Apartment operators continue to make the case for centralized leasing – including to their investors.
Centralized leasing is not for every company – or investor. This management structure has taken the industry by storm in the past year or so, but really, it’s not new, say panelists speaking this year at AIM.
Marketing teams are being entrusted with modernizing multifamily operations, including the responsibility to drive leases, cut costs, and increase resident satisfaction is moving from operation teams to marketing teams.
Marketing teams are being given crazy large portfolios to manage. However, marketing teams are still very lean, and the increased responsibilities are not resulting in increased staffing.
Panelists Arthur Kosmider, Senior Director of Marketing & PR for Lefrak; Lynn Klug, Senior Director, Development Marketing Greystar Development Group; Joya Pavesi, Executive Vice President of Marketing & Strategy for RKW Residential, with moderator Rukevbe “Rukus” Esi, Senior Vice President, Chief Digital Officer at AvalonBay; discussed how by using the right technology and workflows, these teams can improve performance.
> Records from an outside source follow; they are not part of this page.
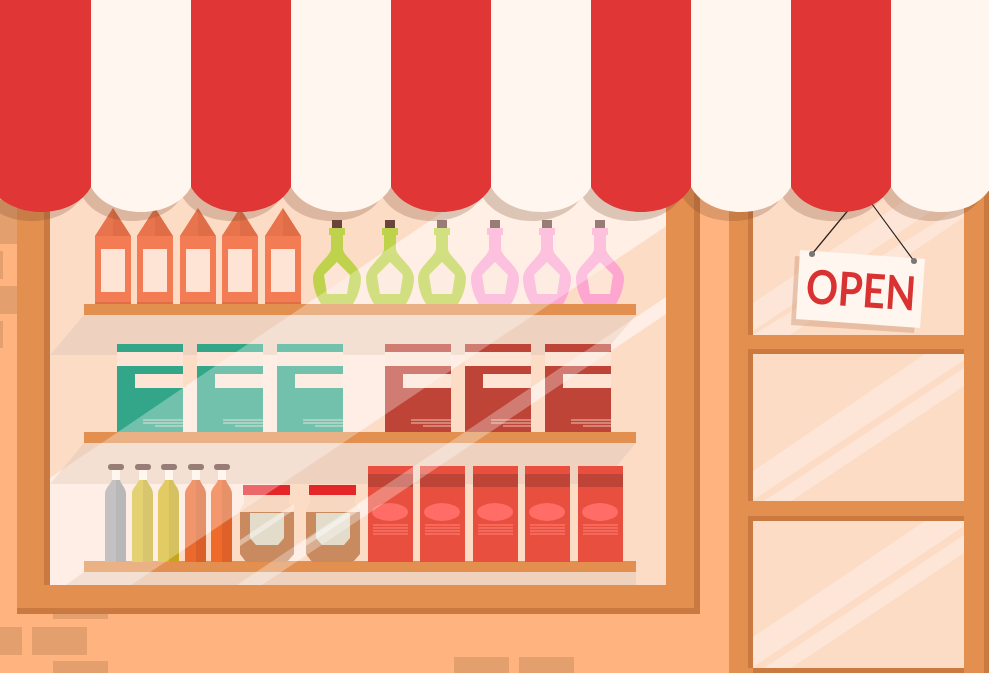
<!DOCTYPE html>
<html lang="en">
<head>
<meta charset="utf-8">
<title>Shop front</title>
<style>
:root {
  --wall: #ffb480; --brick: #e49f6f; --wood: #e28f50; --wood-dark: #ca7a41;
  --glass: #fddcc6; --glass-light: #fee7da; --shade: #ecd0bd;
  --red: #e13636; --cream: #fff6ef; --ink: #2b2424; --cork: #6b443b;
  --carton: #f37c55; --carton-dark: #df6d47; --label: #fde4d5;
  --lime: #bfd24b; --pink: #fca6d0; --teal: #33a68a; --brown: #be4437;
  --bag: #e94f3f; --bag-dark: #bd4436; --bag-light: #ff6d66;
}
html, body { margin: 0; overflow: hidden; background: var(--wall); }
svg { display: block; width: 989px; height: 673px; }
.wall { fill: var(--wall); } .brick { fill: var(--brick); }
.wood { fill: var(--wood); } .wood-dark { fill: var(--wood-dark); }
.glass { fill: var(--glass); } .glass-light { fill: var(--glass-light); }
.shelf-shade { fill: var(--shade); }
.red { fill: var(--red); } .cream { fill: var(--cream); }
.label { fill: var(--label); }
.carton { fill: var(--carton); } .carton-dark { fill: var(--carton-dark); }
.lime { fill: var(--lime); } .pink { fill: var(--pink); }
.teal { fill: var(--teal); } .brown { fill: var(--brown); }
.cork { fill: var(--cork); }
.bag { fill: var(--bag); } .bag-dark { fill: var(--bag-dark); } .bag-light { fill: var(--bag-light); }
.glare { fill: #fff; opacity: .3; }
.door-glare { fill: #fff; opacity: .3; }
.string { fill: none; stroke: var(--ink); stroke-width: 1.2; }
.sign-text { font: 700 47px Lato, "Open Sans", sans-serif; fill: #d93232; }
</style>
</head>
<body>
<svg viewBox="0 0 989 673" role="img" aria-label="Shop front with striped awning, shelves of goods and an open sign">
<defs>
  <clipPath id="window-clip"><rect x="50" y="180" width="616" height="405"/></clipPath>
  <clipPath id="door-clip">
    <rect x="753" y="180" width="211" height="155"/>
    <rect x="753" y="354" width="211" height="147"/>
    <rect x="753" y="521" width="211" height="147"/>
  </clipPath>
  <path id="awning-strip" d="M0 0H100V187C91 203 72 212 50 212S9 203 0 187Z"/>
  <g id="carton">
    <path class="carton" d="M0 28H36V96H0Z"/>
    <path class="carton-dark" d="M0 28L18 0L36 28Z"/>
    <path class="carton" d="M8 16L18 0V28H0Z" opacity=".45"/>
    <rect class="label" x="6" y="41" width="24" height="43"/>
    <path class="carton-dark" d="M0 94H36V96H0Z"/>
  </g>
  <g id="flask">
    <path d="M-8 8H8V15H6V29C6 36 24 47 24 58C24 68 20 78 16 84H-16C-20 78 -24 68 -24 58C-24 47 -6 36 -6 29V15H-8Z"/>
    <path class="label" d="M0 42L13 55L10 74H-10L-13 55Z"/>
    <rect class="cork" x="-5" y="0" width="10" height="8"/>
  </g>
  <g id="box">
    <rect width="66" height="88"/>
    <rect class="label" y="8" width="66" height="14"/>
    <rect class="label" x="18" y="30" width="48" height="14"/>
    <path d="M26 76H66M26 79H66M38 82H66" stroke="#fde4d5" stroke-width="1" opacity=".8"/>
  </g>
  <g id="soda">
    <path d="M7 5H15V15C15 20 21 23 21 30V98H0V30C0 23 7 20 7 15Z"/>
    <path d="M7 5H15V16H7Z" fill="#fff3ea"/>
    <path d="M11 16H15C15 20 21 23 21 30V98H11Z" fill="#000" opacity=".08"/>
    <rect class="cork" x="3" y="0" width="16" height="6" rx="3"/>
  </g>
  <g id="jar">
    <path d="M4 10H49V18L54 25V69L47 77H6L0 69V25L4 18Z" fill="#f8d7c0"/>
    <path d="M0 27H54V69L47 77H6L0 69Z" fill="#c98a60"/>
    <path d="M10 28H44V53L38 60H16L10 53Z" fill="#e4dccb"/>
    <rect x="3" y="0" width="47" height="10" fill="#e52629"/>
    <path d="M0 55L54 19V25L0 61Z" fill="#fff" opacity=".4"/>
  </g>
  <g id="bag">
    <rect class="bag" width="45" height="96"/>
    <rect class="bag-dark" y="8" width="45" height="13"/>
    <ellipse class="bag-light" cx="22" cy="46" rx="18" ry="9"/>
    <path d="M5 59H40M5 62H40M5 65H40M5 68H40" stroke="#ff8478" stroke-width="1"/>
  </g>
</defs>

<rect class="wall" width="989" height="673"/>
<g id="bricks" class="brick">
  <rect y="200" width="17" height="44"/><rect y="251" width="3" height="28"/>
  <rect y="286" width="17" height="28"/><rect y="321" width="3" height="27"/>
  <rect y="627" width="22" height="28"/><rect x="32" y="627" width="55" height="28"/>
  <rect x="53" y="661" width="55" height="12"/><rect x="53" y="612" width="55" height="7"/>
  <rect x="454" y="657" width="55" height="16"/><rect x="519" y="657" width="55" height="16"/>
</g>

<g id="window">
  <rect class="wood-dark" x="17" y="180" width="683" height="434"/>
  <rect class="wood" x="17" y="180" width="677" height="428"/>
  <rect class="wood-dark" x="44" y="180" width="6" height="405"/>
  <rect class="glass" x="50" y="180" width="616" height="405"/>
  <g clip-path="url(#window-clip)">
    <path class="glass-light" d="M50 478L490 180H735L131 585H50Z"/>
    <path class="glass-light" d="M237 585L666 297V314L262 585Z"/>
    <g class="shelf-shade" opacity=".85">
      <path d="M84 315H636L602 355H50Z"/>
      <path d="M84 443H636L602 484H50Z"/>
      <path d="M84 572H636V585H66Z"/>
    </g>
  </g>
</g>

<g id="shelves" class="wood">
  <rect x="84" y="304" width="552" height="11"/>
  <rect x="84" y="432" width="552" height="11"/>
  <rect x="84" y="561" width="552" height="11"/>
</g>

<g id="top-shelf">
  <use href="#carton" x="95" y="208"/><use href="#carton" x="137" y="208"/>
  <use href="#carton" x="180" y="208"/><use href="#carton" x="222" y="208"/>
  <use href="#carton" x="265" y="208"/>
  <g class="lime">
    <use href="#flask" x="337" y="220"/><use href="#flask" x="390" y="220"/><use href="#flask" x="442" y="220"/>
  </g>
  <g class="pink">
    <use href="#flask" x="495" y="220"/><use href="#flask" x="547" y="220"/><use href="#flask" x="600" y="220"/>
  </g>
</g>
<g id="middle-shelf">
  <g class="teal">
    <use href="#box" x="117" y="344"/><use href="#box" x="197" y="344"/><use href="#box" x="277" y="344"/>
  </g>
  <g class="brown">
    <use href="#box" x="385" y="344"/><use href="#box" x="465" y="344"/><use href="#box" x="545" y="344"/>
  </g>
</g>
<g id="bottom-shelf">
  <use href="#soda" x="105" y="464" fill="#a9a7a6"/>
  <use href="#soda" x="132" y="464" fill="#d9bd35"/>
  <use href="#soda" x="158" y="464" fill="#d5b51e"/>
  <use href="#soda" x="185" y="464" fill="#ec692d"/>
  <use href="#soda" x="211" y="464" fill="#f06a2c"/>
  <use href="#jar" x="240" y="485"/><use href="#jar" x="306" y="485"/>
  <use href="#bag" x="368" y="466"/><use href="#bag" x="420" y="466"/>
  <use href="#bag" x="473" y="466"/><use href="#bag" x="525" y="466"/>
  <use href="#bag" x="578" y="466"/>
</g>

<g id="window-glare" class="glare" clip-path="url(#window-clip)">
  <path d="M50 478L490 180H735L131 585H50Z"/>
  <path d="M237 585L666 297V314L262 585Z"/>
</g>

<g id="door">
  <rect class="wood" x="729" y="180" width="260" height="493"/>
  <rect class="wood-dark" x="984" y="180" width="5" height="493"/>
  <path class="wood-dark" d="M748 180H753V335H748ZM748 349H964V354H753V501H748ZM748 516H964V521H753V668H748Z"/>
  <g clip-path="url(#door-clip)">
    <rect class="glass" x="753" y="180" width="211" height="493"/>
    <g class="door-glare">
      <path d="M753 303L925 187H964V189L753 331Z"/>
      <path d="M753 335L964 205V217L790 335Z"/>
      <path d="M753 471L925 354H964V360L753 500Z"/>
      <path d="M764 501L964 368V386L791 501Z"/>
      <path d="M753 637L925 521H964V526L753 667Z"/>
      <path d="M764 668L964 535V553L791 668Z"/>
    </g>
  </g>
  <rect class="wood-dark" x="753" y="668" width="211" height="5"/>
</g>

<g id="awning-shadow" fill="#7d4a2b" opacity=".25">
  <use href="#awning-strip" x="-18" y="9"/><use href="#awning-strip" x="82" y="9"/>
  <use href="#awning-strip" x="182" y="9"/><use href="#awning-strip" x="282" y="9"/>
  <use href="#awning-strip" x="382" y="9"/><use href="#awning-strip" x="482" y="9"/>
  <use href="#awning-strip" x="582" y="9"/><use href="#awning-strip" x="682" y="9"/>
  <use href="#awning-strip" x="782" y="9"/><use href="#awning-strip" x="882" y="9"/>
</g>

<g id="open-sign">
  <path d="M795 256L921 265L914 333L791 325Z" fill="#c98f6d" opacity=".4"/>
  <path class="cream" d="M800 250L925 259L920 328L796 319Z"/>
  <path class="string" d="M812 254L850 208M872 204L914 261"/>
  <circle cx="812" cy="254" r="3" fill="#777"/><circle cx="914" cy="261" r="3" fill="#777"/>
  <text class="sign-text" transform="translate(805 303) rotate(4)" textLength="110" lengthAdjust="spacingAndGlyphs">OPEN</text>
</g>

<g id="awning">
  <g class="red">
    <use href="#awning-strip" x="-9"/><use href="#awning-strip" x="191"/>
    <use href="#awning-strip" x="391"/><use href="#awning-strip" x="591"/>
    <use href="#awning-strip" x="791"/>
  </g>
  <g class="cream">
    <use href="#awning-strip" x="91"/><use href="#awning-strip" x="291"/>
    <use href="#awning-strip" x="491"/><use href="#awning-strip" x="691"/>
    <use href="#awning-strip" x="891"/>
  </g>
</g>
</svg>
</body>
</html>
Since the pandemic, the apartment industry has been all about adopting new technologies. Centralization is a part of that, and there’s the workforce shortage situation that needs to be addressed; centralization can help with that.
“Centralization makes absolute sense,” Kosmider said. “While not new for our industry, it’s exciting that its application is becoming broader with people and technology roles. It’s about doing the best with the team you have and breaking down silos.
Pavesi said that as a third-party manager, some RKW clients have shown resistance to using a pod of five communities with one assistant manager supporting all five.
“They say, ‘If you use a shared leasing staff, how do I know my assets will get the same attention as the others?’ Pavesi said. “They want to make sure the team is leasing their units out of their property.”
Additionally, she said, “Our clients notice that we’re adding more technology, adding costs, and not reducing headcount.”
Onsite staff are kind of nervous about the whole process and computers replacing person’s jobs, panelists said.
Pavesi said, “We’re foolish to think that there won’t be reduced staffing. But the crème rises to the top, and there’s the chance to make more money and work from home.”
Klug said it’s not about replacing people, “It’s about getting more out of your people.”
Kosmider cautioned supplier partners from presenting their products by saying, “‘Hey, use our technology and you can fire three of your people.’ Let’s remember, you cannot automate everything.”
More Interesting Comments:
- Pavesi said there are ways to make the case to clients about centralization’s value, such as it leads to more tours being scheduled and that it enables them to retire our shops program because her virtual leasing assistant was getting 100 scores when they were shopped.
- Kosmider insists that his company regularly checks its automated systems. “Are they all working?” he said rhetorically. “As operators, we tend to move on to the next thing. You need to monitor and continue to optimize your process.”
- Progress over Perfection is Kosmider’s mantra. “Having a goal of perfection can put undue pressure on your team and your supplier partners,” he said. “Instead, try to reach scores in the high 80s, however, you choose to set up your KPIs and then keep working to tweak and improve them. It’s okay to fail.”
- Greystar’s Lynn Klug Greystar launched its Ltd brand, meant to minimize expenses to ensure competitive rents by giving renters the technology they prefer, all automated. “It’s self-service to the max,” she said. “Research, develop, test, adjust.”
Here is the marketing language Greystar tested:
Rent increases suck. So, we capped them.
Tired of crazy rents? Same.
Renting sucks. It doesn’t have to.
No Salesperson. No Hassle. No. Seriously.
People frustrating you? We get it. Try tech-driving renting.
Renting that is quicker than takeout.
Here is the replay: